Title photo: vojaskimuzej.si
"The book is the product of 25 years of work in a region that, at the time, generated major events, which shook the entire world. From that perspective, I think I am very happy that I was able to experience it all.
Readers will see that this is not a book streaming with blood. I tried to avoid descriptions that would horrify readers. My goal is to explain, with testimonies of ordinary citizens and interviews with leaders who played a leading role in the tragic events, what happened in Yugoslavia and how and why it happened.
My book is not a doctoral thesis about the crisis in Yugoslavia. This is a historians’ job. I wrote about things I saw, heard and learned."
This is how journalist Stavros Tzimas describes his book "The breakup of Yugoslavia and the Greek illusions" for GRReporter. As a correspondent and director of the Thessaloniki office of the Greek daily Kathimerini, he followed very closely the events that had marked the history of the region over the past quarter of a century.
The book begins with my meeting with a nurse in Ljubljana. She is the woman who closed Tito’s eyes when he died. The story begins from the moment of his death that marks the beginning of the end of Yugoslavia. I have included a description of his funeral, which was the biggest organized funeral until then and which became an international event.
Then immediately I turn to the events of 1991, when the breakup of Yugoslavia began due to the lack of the hand that had held the whole system. Tito was gone, the other pole, namely the army, began to shake and the Yugoslav Communist Party was almost disbanded.
In March 1991, there was a meeting of the Presidency of the Socialist Federal Republic of Yugoslavia and the main topic of discussion was the adoption of a decision to organize a military coup in order to save the federation. The participants failed to agree, which marked the beginning of the first clashes.
The breakup of Yugoslavia
I describe how each of the republics began working for its own cause, presenting to the readers many developments behind the scenes. There are interviews with Stipe Mesic, who was a representative of Croatia in the presidency of the Socialist Federal Republic of Yugoslavia, and then its President, with President of Slovenia Milan Kucan, President of Serbia Borislav Jovic, with Vasil Tupurkovski of the Former Yugoslav Republic of Macedonia (FYROM). They present in great detail all the events that happened during this period.

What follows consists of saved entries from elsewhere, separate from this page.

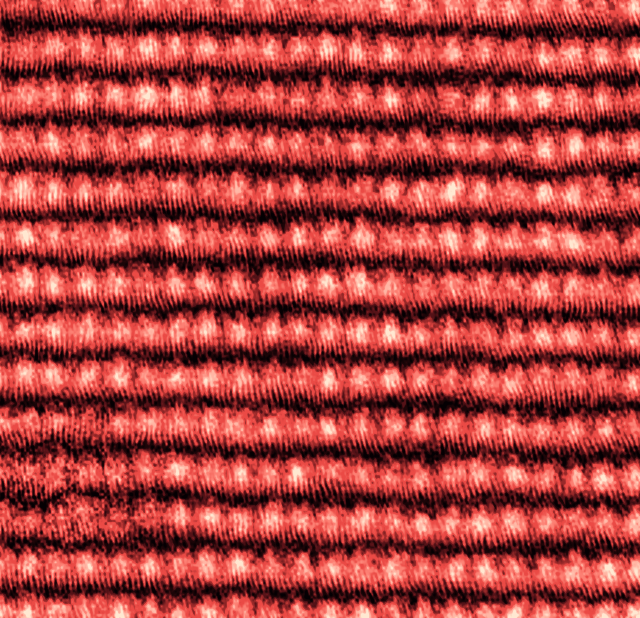
Give the GLSL for this pattern, as a WebGL 2 fragment shader.

```glsl
#version 300 es
precision highp float;

uniform vec2 u_resolution;
out vec4 fragColor;

const float TAU = 6.28319;

float hash(vec2 p) {
    return fract(sin(dot(p, vec2(127.1, 311.7))) * 43758.5453);
}

float noise(vec2 p) {
    vec2 i = floor(p), f = fract(p);
    f = f * f * (3.0 - 2.0 * f);
    return mix(mix(hash(i), hash(i + vec2(1, 0)), f.x),
               mix(hash(i + vec2(0, 1)), hash(i + vec2(1, 1)), f.x), f.y);
}

// Black through deep red and coral to pale peach
vec3 heatRamp(float t) {
    vec3 c = mix(vec3(0.02, 0.0, 0.01), vec3(0.11, 0.02, 0.03), smoothstep(0.0, 0.15, t));
    c = mix(c, vec3(0.33, 0.07, 0.09), smoothstep(0.15, 0.29, t));
    c = mix(c, vec3(0.60, 0.16, 0.16), smoothstep(0.29, 0.45, t));
    c = mix(c, vec3(0.92, 0.29, 0.27), smoothstep(0.45, 0.62, t));
    c = mix(c, vec3(0.99, 0.50, 0.45), smoothstep(0.65, 0.87, t));
    c = mix(c, vec3(1.00, 0.71, 0.64), smoothstep(0.87, 1.03, t));
    return mix(c, vec3(1.0, 0.91, 0.82), smoothstep(1.03, 1.25, t));
}

void main() {
    vec2 uv = gl_FragCoord.xy / u_resolution;

    // Lattice: 21 columns by 13.15 rows, rows sinking slightly to the right
    vec2 cell = vec2(uv.x * 21.0 - 0.765 - 0.12 * (1.0 - uv.y),
                     (1.0 - uv.y) * 13.15 - 0.16 * uv.x - 0.03);
    cell += vec2(0.24, 0.14) * (vec2(noise(cell * 0.9 + 31.0), noise(cell * vec2(0.7, 0.9) + 57.0)) - 0.5);

    // Disordered area in the lower left
    float worn = 1.0 - smoothstep(0.3, 1.2, length((uv - vec2(0.1, 0.2)) / vec2(0.2, 0.14)));
    cell.y += worn * 0.35 * (noise(cell * 1.3 + 11.0) - 0.5);

    // Slanted scan streaks, broken up by drifting phase and strength
    vec2 slanted = vec2(uv.x + mix(0.12, 0.27, uv.x) * uv.y, uv.y);
    float drift = 1.6 * noise(uv * vec2(9.0, 15.0)) + 0.5 * noise(uv * vec2(45.0, 50.0));
    float streak = sin(TAU * (slanted.x * 112.0 + drift));
    streak *= 0.3 + 1.0 * noise(uv * vec2(30.0, 34.0) + 5.0);
    float grain = noise(slanted * vec2(250.0, 110.0)) - 0.5;
    float speck = noise(uv * vec2(230.0, 210.0) + 73.0) - 0.5;
    float clump = noise(slanted * vec2(75.0, 60.0) + 17.0) - 0.5;

    // Rows with scalloped dark gaps, combed along their lower edges
    float column = cos(TAU * cell.x);
    float scallop = mix(0.02, 0.045, uv.x) * column;
    float row = cos(TAU * (cell.y + scallop - 0.04 * streak + 0.08 * grain + 0.08 * clump));
    float flank = 1.0 - row * row;
    float gap = smoothstep(-0.55, -1.0, row);

    // Bright round spots, each with its own strength
    float strength = noise(floor(cell + 0.5) + 0.01);
    float ridge = smoothstep(-0.8, 0.7, row);
    vec2 offset = fract(cell + 0.5) - 0.5;
    float core = exp(-dot(offset, offset) * 14.0);
    float spot = ridge * 0.11 * column + core * (0.36 * strength - 0.06);

    // Broad patches and surface texture
    float patches = noise(cell * 0.45 + 91.0) + 0.5 * noise(cell * 0.9 + 23.0) - 0.75;
    float tone = 0.555 + mix(0.24, 0.17, worn) * row - 0.14 * gap + spot * mix(1.0, 0.6, worn);
    tone += 0.20 * patches * (1.0 - 0.5 * gap) - 0.04 * worn;
    tone += streak * (0.06 + 0.05 * flank);
    tone += grain * 0.28 + clump * 0.16 + speck * mix(0.30, 0.48, worn);

    fragColor = vec4(heatRamp(tone), 1.0);
}
```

Another scene presented in the book is how Slobodan Milosevic and Franjo Tudjman divided Bosnia between themselves while eating deer meat and drinking wine in the Karadjordjevo resort. This is also presented with the help of stories and testimonies of people who played a leading role in the events.
The creation of the Former Yugoslav Republic of Macedonia
At a secret meeting held in a government residence in Ohrid, involving Milosevic, Gligorov and Tupurkovski, the spirits had aroused. Afterwards, Milosevic turned to the others with the words, "Good luck, brothers! We will always be united by history and our common enemy, which is Albanians." In this part of the book, I have included an interview with Konstantinos Mitsotakis, which he has recently given me. In it, he tells how Milosevic had offered him the armies of Greece and Serbia to invade FYROM and divide its territory. Furthermore, he had promised to help Greece resolve the dispute with the country's name, but Mitsotakis had refused.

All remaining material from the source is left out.